Using shot attempts and scoring chances as an expected proxy for driving offense and preventing goals is all well and good, but where does Yandle actually compare to these guys in those departments?
Yandle finds himself roughly in the middle of the pack here (lines on the charts denote 0 for relative metrics, and the average of the data set for y-axis goal based values). And, before you go using that top chart as fuel for the fire that Doughty is better than Karlsson, remember that raw goal numbers are heavily goalie and team biased.
In the primary points (goals plus primary assists) department, Yandle trails these guys in the 5v5 realm, but a lot of his usefulness to teams is on the power play.
The all situations chart is key here. Understanding that a lot of the focus of advanced statistics investigation comes 5v5, with a player like Yandle, we cannot ignore what he brings to the table for his teams 5v4.

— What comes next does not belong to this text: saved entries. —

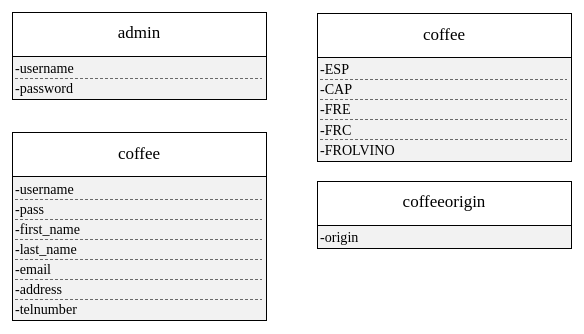
<!DOCTYPE html>
<html lang="en">
<head>
<meta charset="utf-8">
<title>Coffee shop class diagram</title>
<style>
:root {
  --paper: #ffffff;
  --ink: #000000;
  --field-fill: #f2f2f2;
  --divider: #6a6a6a;
}
* { box-sizing: border-box; margin: 0; padding: 0; }
html, body { width: 584px; height: 334px; overflow: hidden; background: var(--paper); }
.diagram {
  position: relative;
  width: 584px;
  height: 334px;
  color: var(--ink);
  font-family: "Liberation Serif", "Times New Roman", serif;
}
.entity {
  --title-line: 41px;
  --field-line: 20px;
  --divider-y: 19px;
  position: absolute;
  display: flex;
  flex-direction: column;
  width: 255px;
  border: 1px solid var(--ink);
  background: var(--field-fill);
}
.admin { left: 12px; top: 12px; height: 88px; --title-line: 39px; --field-line: 18px; }
.customer { left: 12px; top: 132px; height: 189px; --divider-y: 20px; }
.menu { left: 317px; top: 13px; height: 149px; }
.origin { left: 317px; top: 181px; height: 68px; --title-line: 39px; --field-line: 18px; }
.entity h2 {
  flex: none;
  height: 44px;
  padding-right: 1px;
  border-bottom: 1px solid var(--ink);
  background: var(--paper);
  font-size: 17px;
  font-weight: 400;
  line-height: var(--title-line);
  text-align: center;
}
.fields { list-style: none; padding: 2px 4px 0 2px; }
.fields li {
  position: relative;
  height: 20px;
  font-size: 14.1px;
  line-height: var(--field-line);
  white-space: nowrap;
}
.menu li:nth-child(-n+3) { --field-line: 18px; }
.fields li:not(:last-child)::after {
  content: "";
  position: absolute;
  left: 0;
  right: 0;
  top: var(--divider-y);
  height: 1px;
  background: repeating-linear-gradient(90deg, var(--divider) 0 3px, transparent 3px 5px);
}
</style>
</head>
<body>
<main class="diagram">
  <section class="entity admin">
    <h2>admin</h2>
    <ul class="fields">
      <li>-username</li>
      <li>-password</li>
    </ul>
  </section>
  <section class="entity customer">
    <h2>coffee</h2>
    <ul class="fields">
      <li>-username</li>
      <li>-pass</li>
      <li>-first_name</li>
      <li>-last_name</li>
      <li>-email</li>
      <li>-address</li>
      <li>-telnumber</li>
    </ul>
  </section>
  <section class="entity menu">
    <h2>coffee</h2>
    <ul class="fields">
      <li>-ESP</li>
      <li>-CAP</li>
      <li>-FRE</li>
      <li>-FRC</li>
      <li>-FROLVINO</li>
    </ul>
  </section>
  <section class="entity origin">
    <h2>coffeeorigin</h2>
    <ul class="fields">
      <li>-origin</li>
    </ul>
  </section>
</main>
</body>
</html>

Comparing Yandle to the elite is all well and good, but what about the players who share similarities to Yandle? Using the methodology from how we can go about predicting players futures [with some changes to cater to defensemen instead of forwards], we can get a list of similar player seasons to Yandle's 2015-2016 campaign. Those players are (along with their similarity score out of 100, and the season in which they compare to Yandle this season)...

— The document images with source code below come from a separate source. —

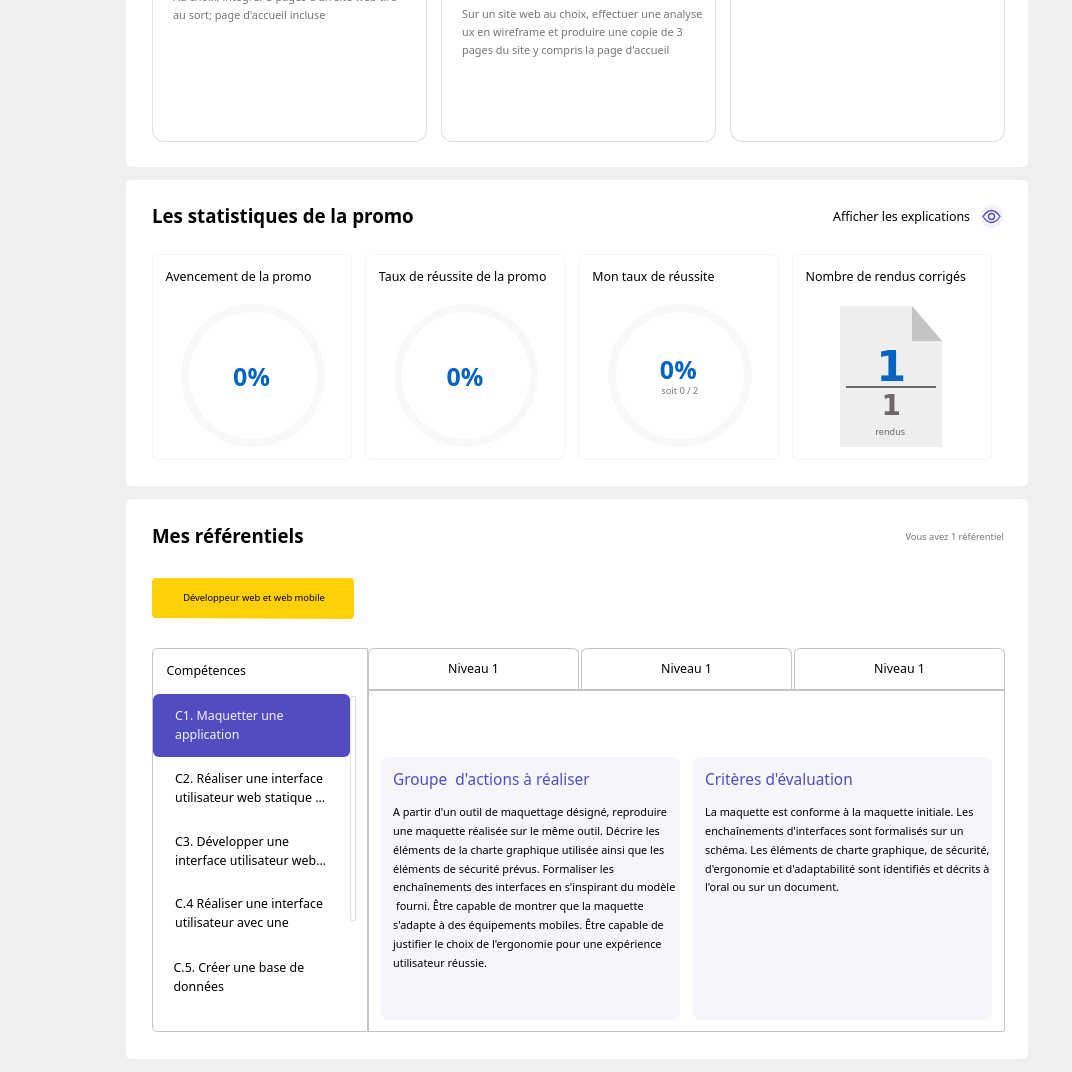
<!DOCTYPE html>
<html lang="fr">
<head>
<meta charset="utf-8">
<title>Tableau de bord de la promo</title>
<style>
:root {
  --page: #efefef;
  --panel: #ffffff;
  --ink: #000000;
  --muted: #757575;
  --card-line: #dfdfdf;
  --faint-line: #f4f4f4;
  --ring: #f8f8f8;
  --blue: #0563c1;
  --violet: #514dc0;
  --lavender: #f6f5fc;
  --yellow: #ffd008;
  --table-line: #c4c4c4;
}
* { box-sizing: border-box; margin: 0; padding: 0; }
html, body { width: 1072px; height: 1072px; overflow: hidden; }
body {
  background: var(--page);
  color: var(--ink);
  font-family: "Noto Sans", "Open Sans", sans-serif;
  font-size: 12.4px;
  white-space: nowrap;
}
main {
  width: 902px;
  height: 1059px;
  margin-left: 126px;
  display: flex;
  flex-direction: column;
  gap: 13px;
}
.panel { background: var(--panel); border-radius: 5px; padding: 0 24px 0 26px; }
.panel-head { display: flex; justify-content: space-between; align-items: center; height: 26px; }
h2 { font-size: 18.7px; font-weight: 700; line-height: 26px; }

/* Projets */
.projects {
  height: 167px;
  border-radius: 0 0 5px 5px;
  display: grid;
  grid-template-columns: repeat(3, 275px);
  gap: 14px;
}
.project {
  height: 142px;
  border: 1px solid var(--card-line);
  border-top: 0;
  border-radius: 0 0 12px 12px;
  padding-left: 20px;
  overflow: hidden;
  font-size: 10.9px;
  line-height: 18px;
  color: var(--muted);
}
.project p { margin-top: 5px; }
.project .cut { margin-top: -12px; }

/* Statistiques */
.stats { height: 306px; padding-top: 23px; }
.explain { display: flex; align-items: center; gap: 10px; color: inherit; text-decoration: none; margin-right: 1px; }
.explain svg { display: block; }
.stat-row { display: grid; grid-template-columns: repeat(4, 200px); gap: 13.4px; margin-top: 25px; }
.stat {
  position: relative;
  height: 206px;
  border: 1px solid var(--faint-line);
  border-radius: 6px;
}
.stat h3 { font-size: 12.4px; font-weight: 400; line-height: 18px; margin: 13px 0 0 12.4px; }
.gauge {
  position: absolute;
  left: 28px;
  top: 49px;
  width: 144px;
  height: 143px;
  border: 8px solid var(--ring);
  border-radius: 50%;
  display: flex;
  flex-direction: column;
  align-items: center;
  justify-content: center;
}
.gauge strong { font-size: 25px; line-height: 30px; color: var(--blue); margin-left: -3px; }
.gauge small { font-size: 9.3px; line-height: 14px; color: var(--muted); }
.sheet { position: absolute; left: 47px; top: 51px; width: 102px; height: 141px; }
.sheet svg { position: absolute; left: 0; top: 0; }
.sheet p { position: absolute; left: 0; width: 100%; text-align: center; }
.sheet .done, .sheet .total { font-family: "DejaVu Sans", sans-serif; font-weight: 700; }
.sheet .done { top: 39px; font-size: 43px; line-height: 43px; color: var(--blue); }
.sheet .total { top: 86px; font-size: 28px; line-height: 28px; color: #6d686a; }
.sheet .unit { top: 119px; font-size: 9.1px; line-height: 14px; font-weight: 500; color: #666; left: -1px; }

/* Référentiels */
.skills { height: 560px; padding-top: 24px; }
.count { font-size: 9.3px; color: var(--muted); }
.track { position: relative; width: 202px; height: 42px; margin-top: 28px; display: flex; align-items: center; justify-content: center; font-size: 9.35px; text-decoration: none; color: var(--ink); }
.track svg { position: absolute; left: 0; top: 0; }
.track span { position: relative; top: -1px; left: 1px; }
.matrix { display: flex; width: 853px; height: 384px; margin-top: 29px; }
.skill-list {
  position: relative;
  width: 216px;
  border: 1px solid var(--table-line);
  border-radius: 5px 0 0 5px;
}
.skill-list h3 { font-size: 12.4px; font-weight: 400; line-height: 18px; margin: 13px 0 14px 13.5px; }
.skill-list ul { list-style: none; }
.skill-list li { width: 197px; height: 62.7px; padding: 12px 0 0 22px; line-height: 19px; }
.skill-list .active { background: var(--violet); color: #f3f2ff; border-radius: 6px; height: 63px; }
.skill-list .strong { font-weight: 500; padding: 13px 0 0 20.5px; }
.scrollbar { position: absolute; left: 197px; top: 47px; width: 6px; height: 225px; border: 1px solid #dedede; border-radius: 2px; }
.levels { width: 637px; display: flex; flex-direction: column; }
.tabs { display: grid; grid-template-columns: repeat(3, 211px); gap: 2px; height: 41px; }
.tabs a {
  border: 1px solid var(--table-line);
  border-bottom: 0;
  border-radius: 6px 6px 0 0;
  text-align: center;
  line-height: 40px;
  color: inherit;
  text-decoration: none;
}
.level-body {
  flex: 1;
  border: 1px solid var(--table-line);
  border-top: 2px solid var(--table-line);
  border-radius: 0 0 3px 0;
  display: flex;
  gap: 13px;
  padding: 66px 0 0 12px;
}
.brief { width: 299px; height: 263px; border-radius: 8px; background: var(--lavender); padding: 11px 0 0 12px; }
.brief h3 { font-size: 15.4px; font-weight: 400; line-height: 24px; color: var(--violet); white-space: pre; }
.brief p { font-size: 10.9px; line-height: 18.85px; margin-top: 11px; white-space: pre-line; }
.brief .indent { padding-left: 3px; }
</style>
</head>
<body>
<main>
  <section class="panel projects">
    <article class="project"><p class="cut">Au choix, intégrer 3 pages d'un site web tiré<br>au sort; page d'accueil incluse</p></article>
    <article class="project"><p>Sur un site web au choix, effectuer une analyse<br>ux en wireframe et produire une copie de 3<br>pages du site y compris la page d'accueil</p></article>
    <article class="project"></article>
  </section>

  <section class="panel stats">
    <header class="panel-head">
      <h2>Les statistiques de la promo</h2>
      <a class="explain" href="#">Afficher les explications
        <svg width="23" height="23" viewBox="0 0 23 23" aria-hidden="true">
          <circle cx="11.5" cy="11.5" r="11.5" fill="#f3f2fc"/>
          <g fill="none" stroke="#514dc0" stroke-width="1.3">
            <path d="M3 11.5Q7 5.500 11.500 5.500T20 11.500Q16 17.500 11.500 17.500T3 11.500Z"/>
            <circle cx="11.500" cy="11.500" r="3"/>
          </g>
        </svg>
      </a>
    </header>
    <div class="stat-row">
      <article class="stat">
        <h3>Avencement de la promo</h3>
        <div class="gauge"><strong>0%</strong></div>
      </article>
      <article class="stat">
        <h3>Taux de réussite de la promo</h3>
        <div class="gauge"><strong>0%</strong></div>
      </article>
      <article class="stat">
        <h3>Mon taux de réussite</h3>
        <div class="gauge"><strong>0%</strong><small>soit 0 / 2</small></div>
      </article>
      <article class="stat">
        <h3>Nombre de rendus corrigés</h3>
        <div class="sheet">
          <svg width="102" height="141" viewBox="0 0 102 141" aria-hidden="true">
            <polygon points="0,0 72,0 102,35 102,141 0,141" fill="#eeeeee"/>
            <polygon points="72,0 102,35 72,35" fill="#c4c4c4"/>
            <line x1="6" y1="81" x2="96" y2="81" stroke="#6d686a" stroke-width="2"/>
          </svg>
          <p class="done">1</p>
          <p class="total">1</p>
          <p class="unit">rendus</p>
        </div>
      </article>
    </div>
  </section>

  <section class="panel skills">
    <header class="panel-head">
      <h2>Mes référentiels</h2>
      <p class="count">Vous avez 1 référentiel</p>
    </header>
    <a class="track" href="#">
      <svg width="202" height="42" viewBox="0 0 202 42" aria-hidden="true">
        <path d="M4 1H198Q202 1 202 5V37Q202 42 197 42L4 41Q0 41 0 37V5Q0 1 4 1Z" fill="#ffd008"/>
      </svg>
      <span>Développeur web et web mobile</span>
    </a>
    <div class="matrix">
      <aside class="skill-list">
        <h3>Compétences</h3>
        <ul>
          <li class="active">C1. Maquetter une<br>application</li>
          <li>C2. Réaliser une interface<br>utilisateur web statique ...</li>
          <li>C3. Développer une<br>interface utilisateur web...</li>
          <li>C.4 Réaliser une interface<br>utilisateur avec une</li>
          <li class="strong">C.5. Créer une base de<br>données</li>
        </ul>
        <div class="scrollbar"></div>
      </aside>
      <div class="levels">
        <nav class="tabs">
          <a href="#">Niveau 1</a>
          <a href="#">Niveau 1</a>
          <a href="#">Niveau 1</a>
        </nav>
        <div class="level-body">
          <article class="brief">
            <h3>Groupe  d'actions à réaliser</h3>
            <p>A partir d'un outil de maquettage désigné, reproduire
une maquette réalisée sur le même outil. Décrire les
éléments de la charte graphique utilisée ainsi que les
éléments de sécurité prévus. Formaliser les
enchaînements des interfaces en s'inspirant du modèle
<span class="indent">fourni. Être capable de montrer que la maquette</span>
s'adapte à des équipements mobiles. Être capable de
justifier le choix de l'ergonomie pour une expérience
utilisateur réussie.</p>
          </article>
          <article class="brief">
            <h3>Critères d'évaluation</h3>
            <p>La maquette est conforme à la maquette initiale. Les
enchaînements d'interfaces sont formalisés sur un
schéma. Les éléments de charte graphique, de sécurité,
d'ergonomie et d'adaptabilité sont identifiés et décrits à
l'oral ou sur un document.</p>
          </article>
        </div>
      </div>
    </div>
  </section>
</main>
</body>
</html>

Not sure how or why Shane O'Brien ended up on here, but hey, if the 'algorithm' says O'Brien should be there, I'm leaving him there.
For the sake of projecting the future, however, some cuts to this list had to be made. Since we are looking ahead, we can't rightfully use players whose season is similar to Yandle's being this season. On top of that, we needed players with enough future data to take a look down the line to what we may be able to expect from Yandle as he enters his thirties. Thus, from the list above, the focus was put on to Markov, Morris, Liles, Campbell, Keith, and Streit.
The first step here after gaining this list of similar players was to map out how their careers looked in terms of 5v5 point production, paced over 82 games.
We can see that roughly past age 30, a lot of these guys tended to hover around the 20 point mark in terms of 5v5 play. If you're thinking like me, you're thinking that's really not that many points. I agree. Last season, 35 d-men would go on to record over 20 points 5v5, and only 5 of those d-men were 30 or older (Wideman, Daley, Giordano, Keith, Streit). With that in mind, these numbers actually make a bit of sense.
Some of these guys also found themselves getting paid on the UFA market. Here, we can see their AAV mapped over time
Finally, if we add all these data points to the same chart, and add a smoothed line on top of it, we can see where the expected AAV per season is.
Truth is, despite that they aren't normally near the top of the league in 5v5 scoring, GMs have not been shy about paying d-men entering the free agent market at age 30. Couple that with the fact that Yandle has had three very good years recently, stays healthy, and is helping carry the Rangers power play, he could be looking at a contract much closer to Campbell's than anyone else here.
Yandle also compares quite well to Duncan Keith, as we've seen, but I can't imagine a GM inking Yandle to a thirteen-year deal this off-season. In the first seven years of Keith's deal, perhaps one more year than Yandle will get, Keith's AAV is $7.536 million.
Is the Wade Redden 6 year, $39 million deal really that out of the question for Yandle? No way.
And, judging by the above, we can see that NHL GMs truly are not shy about throwing money at defensemen, again, especially those that can generate offense and log heavy minutes consistently.
A true shame for the Rangers that they currently have $11.2 million of cap dollars tied up in unmovable deals for d-men who probably don't deserve them at this point. But hey, that's the pain of the NMC.